Segment Start: Supplied information

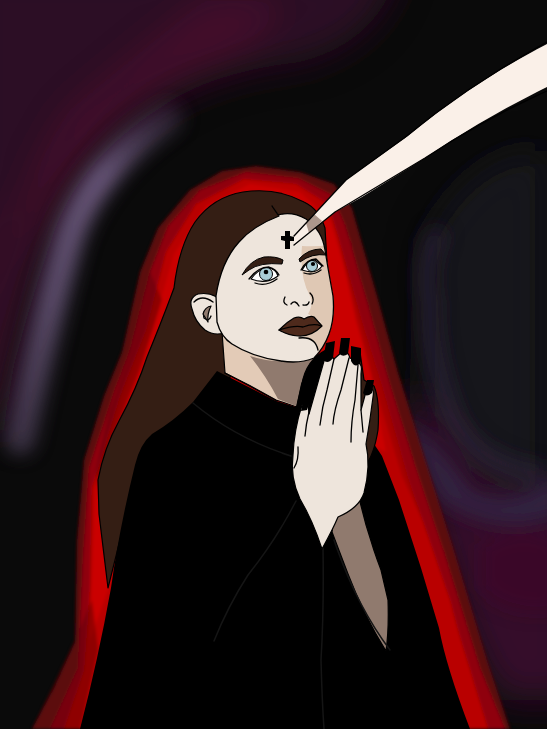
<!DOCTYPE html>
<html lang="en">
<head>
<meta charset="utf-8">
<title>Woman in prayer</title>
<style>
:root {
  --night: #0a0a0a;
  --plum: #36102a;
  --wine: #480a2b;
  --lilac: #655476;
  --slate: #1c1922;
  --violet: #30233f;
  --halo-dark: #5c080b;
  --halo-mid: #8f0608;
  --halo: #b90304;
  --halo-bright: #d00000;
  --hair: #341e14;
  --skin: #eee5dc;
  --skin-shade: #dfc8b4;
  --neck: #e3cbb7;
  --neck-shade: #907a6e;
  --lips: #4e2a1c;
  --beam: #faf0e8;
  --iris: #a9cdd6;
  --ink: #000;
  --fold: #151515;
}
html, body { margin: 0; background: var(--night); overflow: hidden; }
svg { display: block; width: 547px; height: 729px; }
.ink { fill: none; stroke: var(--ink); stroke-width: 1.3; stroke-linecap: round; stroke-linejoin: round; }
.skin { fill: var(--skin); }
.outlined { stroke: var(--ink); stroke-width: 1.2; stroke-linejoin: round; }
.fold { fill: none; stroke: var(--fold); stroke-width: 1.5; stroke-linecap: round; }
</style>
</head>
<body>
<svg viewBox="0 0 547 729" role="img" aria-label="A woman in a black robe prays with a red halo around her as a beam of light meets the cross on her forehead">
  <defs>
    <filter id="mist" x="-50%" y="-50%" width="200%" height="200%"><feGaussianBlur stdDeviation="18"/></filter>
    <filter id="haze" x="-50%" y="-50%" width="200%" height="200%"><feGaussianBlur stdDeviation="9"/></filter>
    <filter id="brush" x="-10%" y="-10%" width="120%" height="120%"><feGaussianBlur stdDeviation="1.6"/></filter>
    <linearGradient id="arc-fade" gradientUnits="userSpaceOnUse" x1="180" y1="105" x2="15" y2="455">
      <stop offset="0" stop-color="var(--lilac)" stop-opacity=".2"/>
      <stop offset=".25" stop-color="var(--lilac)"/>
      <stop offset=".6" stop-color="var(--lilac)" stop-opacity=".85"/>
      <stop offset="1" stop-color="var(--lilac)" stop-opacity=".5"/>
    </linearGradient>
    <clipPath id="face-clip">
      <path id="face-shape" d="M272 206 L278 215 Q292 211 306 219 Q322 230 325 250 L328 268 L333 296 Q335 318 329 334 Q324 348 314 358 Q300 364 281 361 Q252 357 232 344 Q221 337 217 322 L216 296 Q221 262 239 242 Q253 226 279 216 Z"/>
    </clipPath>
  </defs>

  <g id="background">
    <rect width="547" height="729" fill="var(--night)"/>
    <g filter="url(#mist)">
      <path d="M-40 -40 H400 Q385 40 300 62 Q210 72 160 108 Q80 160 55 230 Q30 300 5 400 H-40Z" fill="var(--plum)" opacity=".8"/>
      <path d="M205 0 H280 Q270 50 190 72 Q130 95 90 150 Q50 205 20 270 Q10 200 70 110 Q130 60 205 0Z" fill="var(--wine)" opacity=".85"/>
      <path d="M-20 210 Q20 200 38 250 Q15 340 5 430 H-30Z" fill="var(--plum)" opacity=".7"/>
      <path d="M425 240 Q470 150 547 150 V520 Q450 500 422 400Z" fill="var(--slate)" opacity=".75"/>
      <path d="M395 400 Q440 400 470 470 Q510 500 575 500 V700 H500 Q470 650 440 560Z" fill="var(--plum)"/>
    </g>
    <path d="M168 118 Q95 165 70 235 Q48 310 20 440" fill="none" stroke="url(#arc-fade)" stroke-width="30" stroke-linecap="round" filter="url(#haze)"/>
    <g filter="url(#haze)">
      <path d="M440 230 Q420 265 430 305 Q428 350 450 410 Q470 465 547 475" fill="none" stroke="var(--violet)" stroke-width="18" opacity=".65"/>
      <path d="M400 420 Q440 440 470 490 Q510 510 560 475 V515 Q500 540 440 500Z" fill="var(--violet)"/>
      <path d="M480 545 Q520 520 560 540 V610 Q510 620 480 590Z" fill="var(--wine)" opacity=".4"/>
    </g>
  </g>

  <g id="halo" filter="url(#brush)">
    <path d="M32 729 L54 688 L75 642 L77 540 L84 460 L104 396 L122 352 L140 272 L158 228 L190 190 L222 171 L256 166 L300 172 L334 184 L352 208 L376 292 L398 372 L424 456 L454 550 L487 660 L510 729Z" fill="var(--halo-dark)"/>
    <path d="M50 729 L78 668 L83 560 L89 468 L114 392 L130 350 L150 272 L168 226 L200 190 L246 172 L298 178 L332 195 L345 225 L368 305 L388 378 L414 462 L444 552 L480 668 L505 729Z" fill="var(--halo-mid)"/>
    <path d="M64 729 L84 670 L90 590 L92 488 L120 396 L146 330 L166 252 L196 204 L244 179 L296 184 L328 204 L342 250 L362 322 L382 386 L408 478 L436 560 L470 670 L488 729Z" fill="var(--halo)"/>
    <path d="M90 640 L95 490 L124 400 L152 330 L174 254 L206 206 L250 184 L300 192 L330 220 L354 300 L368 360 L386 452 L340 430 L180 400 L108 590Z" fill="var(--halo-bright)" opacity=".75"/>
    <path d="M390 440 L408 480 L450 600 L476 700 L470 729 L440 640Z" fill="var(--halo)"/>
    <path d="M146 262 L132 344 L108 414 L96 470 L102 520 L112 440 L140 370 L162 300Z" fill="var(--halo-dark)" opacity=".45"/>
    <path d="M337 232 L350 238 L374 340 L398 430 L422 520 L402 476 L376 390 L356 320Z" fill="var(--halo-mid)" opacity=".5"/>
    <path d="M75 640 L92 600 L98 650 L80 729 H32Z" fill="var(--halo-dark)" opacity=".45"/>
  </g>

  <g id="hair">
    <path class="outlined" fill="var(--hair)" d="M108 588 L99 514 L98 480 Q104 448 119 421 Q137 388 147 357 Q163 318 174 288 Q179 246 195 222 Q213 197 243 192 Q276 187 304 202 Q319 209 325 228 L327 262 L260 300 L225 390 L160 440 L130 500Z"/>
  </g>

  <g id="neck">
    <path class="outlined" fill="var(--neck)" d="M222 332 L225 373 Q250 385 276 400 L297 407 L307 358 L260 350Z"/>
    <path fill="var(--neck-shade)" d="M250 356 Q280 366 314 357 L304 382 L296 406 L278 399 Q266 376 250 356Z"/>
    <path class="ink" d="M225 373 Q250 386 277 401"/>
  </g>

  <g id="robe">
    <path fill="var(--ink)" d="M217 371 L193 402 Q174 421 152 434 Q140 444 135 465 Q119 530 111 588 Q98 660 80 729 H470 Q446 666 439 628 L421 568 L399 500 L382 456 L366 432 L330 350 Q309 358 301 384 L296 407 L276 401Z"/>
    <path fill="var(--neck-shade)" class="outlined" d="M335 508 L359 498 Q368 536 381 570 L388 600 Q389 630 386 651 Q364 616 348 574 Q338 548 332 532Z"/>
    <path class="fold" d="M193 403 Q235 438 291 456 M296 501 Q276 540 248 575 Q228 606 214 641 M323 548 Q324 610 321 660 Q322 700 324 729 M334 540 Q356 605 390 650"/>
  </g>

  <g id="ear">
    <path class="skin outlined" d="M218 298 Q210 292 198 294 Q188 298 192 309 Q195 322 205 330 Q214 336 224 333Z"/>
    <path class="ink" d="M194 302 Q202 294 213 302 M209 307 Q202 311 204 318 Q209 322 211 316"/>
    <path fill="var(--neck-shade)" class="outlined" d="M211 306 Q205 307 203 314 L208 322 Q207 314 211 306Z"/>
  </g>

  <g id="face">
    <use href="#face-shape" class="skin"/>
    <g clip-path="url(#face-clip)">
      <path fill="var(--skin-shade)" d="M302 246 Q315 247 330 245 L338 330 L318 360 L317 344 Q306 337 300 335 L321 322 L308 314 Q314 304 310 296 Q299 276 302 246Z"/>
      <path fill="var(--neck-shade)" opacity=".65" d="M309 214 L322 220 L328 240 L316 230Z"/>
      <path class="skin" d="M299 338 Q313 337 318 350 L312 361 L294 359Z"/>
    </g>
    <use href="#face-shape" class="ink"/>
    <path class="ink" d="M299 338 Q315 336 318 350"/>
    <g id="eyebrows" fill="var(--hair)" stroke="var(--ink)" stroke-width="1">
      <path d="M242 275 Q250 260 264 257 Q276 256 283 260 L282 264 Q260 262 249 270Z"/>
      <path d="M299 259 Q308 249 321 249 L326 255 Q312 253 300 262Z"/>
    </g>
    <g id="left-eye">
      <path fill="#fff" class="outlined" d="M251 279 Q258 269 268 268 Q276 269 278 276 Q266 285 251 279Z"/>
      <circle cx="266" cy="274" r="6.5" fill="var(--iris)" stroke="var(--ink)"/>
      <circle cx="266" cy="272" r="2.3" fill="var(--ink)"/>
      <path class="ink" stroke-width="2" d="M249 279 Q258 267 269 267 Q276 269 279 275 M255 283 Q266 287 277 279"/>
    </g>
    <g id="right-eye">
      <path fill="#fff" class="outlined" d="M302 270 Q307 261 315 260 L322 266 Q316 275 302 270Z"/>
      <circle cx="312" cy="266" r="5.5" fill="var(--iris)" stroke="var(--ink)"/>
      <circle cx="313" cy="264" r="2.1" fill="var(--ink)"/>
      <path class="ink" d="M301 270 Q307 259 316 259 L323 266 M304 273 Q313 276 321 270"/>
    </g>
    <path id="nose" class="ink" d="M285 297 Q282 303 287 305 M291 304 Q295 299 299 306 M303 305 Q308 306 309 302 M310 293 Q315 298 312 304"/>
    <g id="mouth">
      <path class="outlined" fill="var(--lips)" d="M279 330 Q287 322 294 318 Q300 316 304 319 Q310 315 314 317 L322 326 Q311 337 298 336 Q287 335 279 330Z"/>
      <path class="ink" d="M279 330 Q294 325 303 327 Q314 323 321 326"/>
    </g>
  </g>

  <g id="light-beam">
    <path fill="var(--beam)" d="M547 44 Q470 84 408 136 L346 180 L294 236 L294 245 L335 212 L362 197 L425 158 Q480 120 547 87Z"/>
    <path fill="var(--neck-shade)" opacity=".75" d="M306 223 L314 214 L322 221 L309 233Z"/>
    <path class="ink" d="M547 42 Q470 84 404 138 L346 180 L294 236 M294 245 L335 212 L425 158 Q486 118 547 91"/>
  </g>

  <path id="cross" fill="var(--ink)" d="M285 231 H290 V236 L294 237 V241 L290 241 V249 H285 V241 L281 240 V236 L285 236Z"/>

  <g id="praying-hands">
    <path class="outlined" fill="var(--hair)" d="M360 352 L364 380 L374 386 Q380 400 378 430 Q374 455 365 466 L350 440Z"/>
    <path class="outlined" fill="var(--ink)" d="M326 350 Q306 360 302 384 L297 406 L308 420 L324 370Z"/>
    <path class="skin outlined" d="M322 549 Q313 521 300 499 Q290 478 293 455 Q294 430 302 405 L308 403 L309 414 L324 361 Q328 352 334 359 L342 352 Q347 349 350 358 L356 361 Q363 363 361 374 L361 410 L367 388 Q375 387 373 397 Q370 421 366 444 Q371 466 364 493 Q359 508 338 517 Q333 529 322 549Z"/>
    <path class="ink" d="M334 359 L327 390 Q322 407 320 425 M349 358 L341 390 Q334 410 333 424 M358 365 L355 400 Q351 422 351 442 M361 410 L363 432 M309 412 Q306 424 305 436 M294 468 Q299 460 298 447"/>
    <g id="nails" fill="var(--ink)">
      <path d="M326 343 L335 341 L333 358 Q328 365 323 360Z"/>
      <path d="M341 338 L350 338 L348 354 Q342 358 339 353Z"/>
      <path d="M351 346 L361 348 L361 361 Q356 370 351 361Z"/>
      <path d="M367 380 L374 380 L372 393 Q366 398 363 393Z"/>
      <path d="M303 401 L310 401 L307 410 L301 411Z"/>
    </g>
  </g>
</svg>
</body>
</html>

Segment End: Supplied information

Your goal: Above are the records; from them, give again exactly the lines from the one containing "231 H290 V236" through the one containing "352 L364 380", both included.

Task solution:
  <path id="cross" fill="var(--ink)" d="M285 231 H290 V236 L294 237 V241 L290 241 V249 H285 V241 L281 240 V236 L285 236Z"/>

  <g id="praying-hands">
    <path class="outlined" fill="var(--hair)" d="M360 352 L364 380 L374 386 Q380 400 378 430 Q374 455 365 466 L350 440Z"/>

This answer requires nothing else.